Nothing but a verbatim copy of the data, minus the images, should be returned.

(Given data Opens)

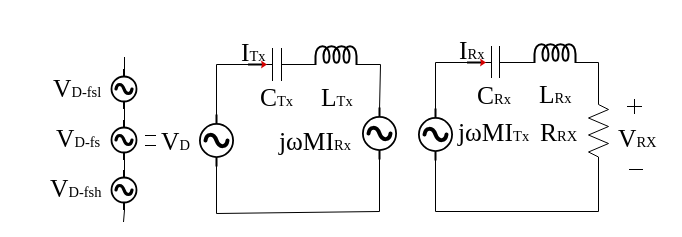
<!DOCTYPE html>
<html lang="en">
<head>
<meta charset="utf-8">
<title>Coupled coil circuit model</title>
<style>
:root { --ink: #000; --paper: #fff; --current: #d40000; }
* { box-sizing: border-box; }
body { margin: 0; background: var(--paper); }
.circuit {
  position: relative; width: 682px; height: 237px; overflow: hidden;
  background: var(--paper); color: var(--ink);
  font-family: "Liberation Serif", "Noto Serif", serif;
}
.schematic { position: absolute; inset: 0; display: block; }
.label {
  position: absolute; left: var(--x); top: var(--y);
  font-size: 25.5px; line-height: 30px; white-space: nowrap;
}
.label sub { font-size: 14.5px; line-height: 0; vertical-align: baseline; }
.wire { fill: none; stroke: var(--ink); stroke-width: 1; }
.lead { fill: none; stroke: var(--ink); stroke-width: 2; }
.coil { fill: none; stroke: var(--ink); stroke-width: 2; }
.ring { fill: var(--paper); stroke: var(--ink); stroke-width: 1.8; }
.wave { fill: none; stroke: var(--ink); stroke-width: 4; stroke-linecap: round; }
.arrow-head { fill: var(--current); }
</style>
</head>
<body>
<main class="circuit">
  <svg class="schematic" width="682" height="237" viewBox="0 0 682 237" role="img" aria-label="Transmitter and receiver circuits with coupled sources">
    <defs>
      <g id="source">
        <path class="lead" d="M0 -26V-17M0 17V26"/>
        <circle class="ring" r="16.6"/>
        <path class="wave" d="M-11 0C-10 -7 -3 -8 0 0S10 7 11 0"/>
      </g>
      <g id="source-small">
        <path class="lead" d="M0 -20V-12M0 12V20"/>
        <circle class="ring" r="12.5"/>
        <path class="wave" stroke-width="3" style="stroke-width:3.2" d="M-8 0C-7 -6 -2 -6 0 0S7 6 8 0"/>
      </g>
      <path id="coil" class="coil" d="M0 0V-9C0 -22 14 -22 14 -9C14 0 8 0 8 -9C8 -22 24 -22 24 -9C24 0 18 0 18 -9C18 -22 34 -22 34 -9C34 0 28 0 28 -9C28 -22 41 -22 41 -9V0"/>
      <g id="current-arrow">
        <path class="lead" d="M0 0H15"/>
        <path class="arrow-head" d="M13 -4L19 0L13 4L14 0Z"/>
      </g>
    </defs>

    <g id="harmonic-sources">
      <path class="wire" d="M124.5 57V210L123.5 222"/>
      <use href="#source-small" x="124" y="89"/>
      <use href="#source-small" x="124" y="140"/>
      <use href="#source-small" x="124" y="190"/>
    </g>
    <path id="equals" class="wire" d="M145 135.5H156M145 145.5H156"/>

    <g id="transmitter">
      <path class="wire" d="M272 64.5H216.5V213.5L379.5 211.5V110L380.5 64.5H357M282 64.5H315"/>
      <path class="wire" d="M272.5 48V81M281.5 48V81"/>
      <use href="#coil" x="315.5" y="65"/>
      <use href="#source" x="216.5" y="140.5"/>
      <use href="#source" x="379.5" y="133.5"/>
      <use href="#current-arrow" x="248" y="64.5"/>
    </g>

    <g id="receiver">
      <path class="wire" d="M491 62.5H435.5V211.5H598.5V157L588.5 152L608.5 143.5L588.5 135L608.5 126.5L588.5 118L608.5 109.5L598.5 104.5V62.5H576M500 62.5H534"/>
      <path class="wire" d="M491.5 46V78M499.5 46V78"/>
      <use href="#coil" x="534.5" y="63"/>
      <use href="#source" x="435.5" y="134.5"/>
      <use href="#current-arrow" x="467" y="62.5"/>
    </g>
    <path id="polarity" class="wire" d="M627 106.5H642M634.5 99V114M629 169.5H643"/>
  </svg>

  <span class="label" style="--x:53px;--y:74px">V<sub>D-fsl</sub></span>
  <span class="label" style="--x:56px;--y:124px">V<sub>D-fs</sub></span>
  <span class="label" style="--x:50px;--y:174px">V<sub>D-fsh</sub></span>
  <span class="label" style="--x:161px;--y:127px">V<sub>D</sub></span>

  <span class="label" style="--x:241px;--y:38px">I<sub>Tx</sub></span>
  <span class="label" style="--x:260px;--y:83px">C<sub>Tx</sub></span>
  <span class="label" style="--x:321px;--y:83px">L<sub>Tx</sub></span>
  <span class="label" style="--x:279px;--y:127px">jωMI<sub>Rx</sub></span>

  <span class="label" style="--x:459px;--y:36px">I<sub>Rx</sub></span>
  <span class="label" style="--x:477px;--y:81px">C<sub>Rx</sub></span>
  <span class="label" style="--x:539px;--y:80px">L<sub>Rx</sub></span>
  <span class="label" style="--x:458px;--y:118px">jωMI<sub>Tx</sub></span>
  <span class="label" style="--x:540px;--y:118px">R<sub>RX</sub></span>
  <span class="label" style="--x:618px;--y:124px">V<sub>RX</sub></span>
</main>
</body>
</html>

(Given data Closes)

*Output:*
<!DOCTYPE html>
<html lang="en">
<head>
<meta charset="utf-8">
<title>Coupled coil circuit model</title>
<style>
:root { --ink: #000; --paper: #fff; --current: #d40000; }
* { box-sizing: border-box; }
body { margin: 0; background: var(--paper); }
.circuit {
  position: relative; width: 682px; height: 237px; overflow: hidden;
  background: var(--paper); color: var(--ink);
  font-family: "Liberation Serif", "Noto Serif", serif;
}
.schematic { position: absolute; inset: 0; display: block; }
.label {
  position: absolute; left: var(--x); top: var(--y);
  font-size: 25.5px; line-height: 30px; white-space: nowrap;
}
.label sub { font-size: 14.5px; line-height: 0; vertical-align: baseline; }
.wire { fill: none; stroke: var(--ink); stroke-width: 1; }
.lead { fill: none; stroke: var(--ink); stroke-width: 2; }
.coil { fill: none; stroke: var(--ink); stroke-width: 2; }
.ring { fill: var(--paper); stroke: var(--ink); stroke-width: 1.8; }
.wave { fill: none; stroke: var(--ink); stroke-width: 4; stroke-linecap: round; }
.arrow-head { fill: var(--current); }
</style>
</head>
<body>
<main class="circuit">
  <svg class="schematic" width="682" height="237" viewBox="0 0 682 237" role="img" aria-label="Transmitter and receiver circuits with coupled sources">
    <defs>
      <g id="source">
        <path class="lead" d="M0 -26V-17M0 17V26"/>
        <circle class="ring" r="16.6"/>
        <path class="wave" d="M-11 0C-10 -7 -3 -8 0 0S10 7 11 0"/>
      </g>
      <g id="source-small">
        <path class="lead" d="M0 -20V-12M0 12V20"/>
        <circle class="ring" r="12.5"/>
        <path class="wave" stroke-width="3" style="stroke-width:3.2" d="M-8 0C-7 -6 -2 -6 0 0S7 6 8 0"/>
      </g>
      <path id="coil" class="coil" d="M0 0V-9C0 -22 14 -22 14 -9C14 0 8 0 8 -9C8 -22 24 -22 24 -9C24 0 18 0 18 -9C18 -22 34 -22 34 -9C34 0 28 0 28 -9C28 -22 41 -22 41 -9V0"/>
      <g id="current-arrow">
        <path class="lead" d="M0 0H15"/>
        <path class="arrow-head" d="M13 -4L19 0L13 4L14 0Z"/>
      </g>
    </defs>

    <g id="harmonic-sources">
      <path class="wire" d="M124.5 57V210L123.5 222"/>
      <use href="#source-small" x="124" y="89"/>
      <use href="#source-small" x="124" y="140"/>
      <use href="#source-small" x="124" y="190"/>
    </g>
    <path id="equals" class="wire" d="M145 135.5H156M145 145.5H156"/>

    <g id="transmitter">
      <path class="wire" d="M272 64.5H216.5V213.5L379.5 211.5V110L380.5 64.5H357M282 64.5H315"/>
      <path class="wire" d="M272.5 48V81M281.5 48V81"/>
      <use href="#coil" x="315.5" y="65"/>
      <use href="#source" x="216.5" y="140.5"/>
      <use href="#source" x="379.5" y="133.5"/>
      <use href="#current-arrow" x="248" y="64.5"/>
    </g>

    <g id="receiver">
      <path class="wire" d="M491 62.5H435.5V211.5H598.5V157L588.5 152L608.5 143.5L588.5 135L608.5 126.5L588.5 118L608.5 109.5L598.5 104.5V62.5H576M500 62.5H534"/>
      <path class="wire" d="M491.5 46V78M499.5 46V78"/>
      <use href="#coil" x="534.5" y="63"/>
      <use href="#source" x="435.5" y="134.5"/>
      <use href="#current-arrow" x="467" y="62.5"/>
    </g>
    <path id="polarity" class="wire" d="M627 106.5H642M634.5 99V114M629 169.5H643"/>
  </svg>

  <span class="label" style="--x:53px;--y:74px">V<sub>D-fsl</sub></span>
  <span class="label" style="--x:56px;--y:124px">V<sub>D-fs</sub></span>
  <span class="label" style="--x:50px;--y:174px">V<sub>D-fsh</sub></span>
  <span class="label" style="--x:161px;--y:127px">V<sub>D</sub></span>

  <span class="label" style="--x:241px;--y:38px">I<sub>Tx</sub></span>
  <span class="label" style="--x:260px;--y:83px">C<sub>Tx</sub></span>
  <span class="label" style="--x:321px;--y:83px">L<sub>Tx</sub></span>
  <span class="label" style="--x:279px;--y:127px">jωMI<sub>Rx</sub></span>

  <span class="label" style="--x:459px;--y:36px">I<sub>Rx</sub></span>
  <span class="label" style="--x:477px;--y:81px">C<sub>Rx</sub></span>
  <span class="label" style="--x:539px;--y:80px">L<sub>Rx</sub></span>
  <span class="label" style="--x:458px;--y:118px">jωMI<sub>Tx</sub></span>
  <span class="label" style="--x:540px;--y:118px">R<sub>RX</sub></span>
  <span class="label" style="--x:618px;--y:124px">V<sub>RX</sub></span>
</main>
</body>
</html>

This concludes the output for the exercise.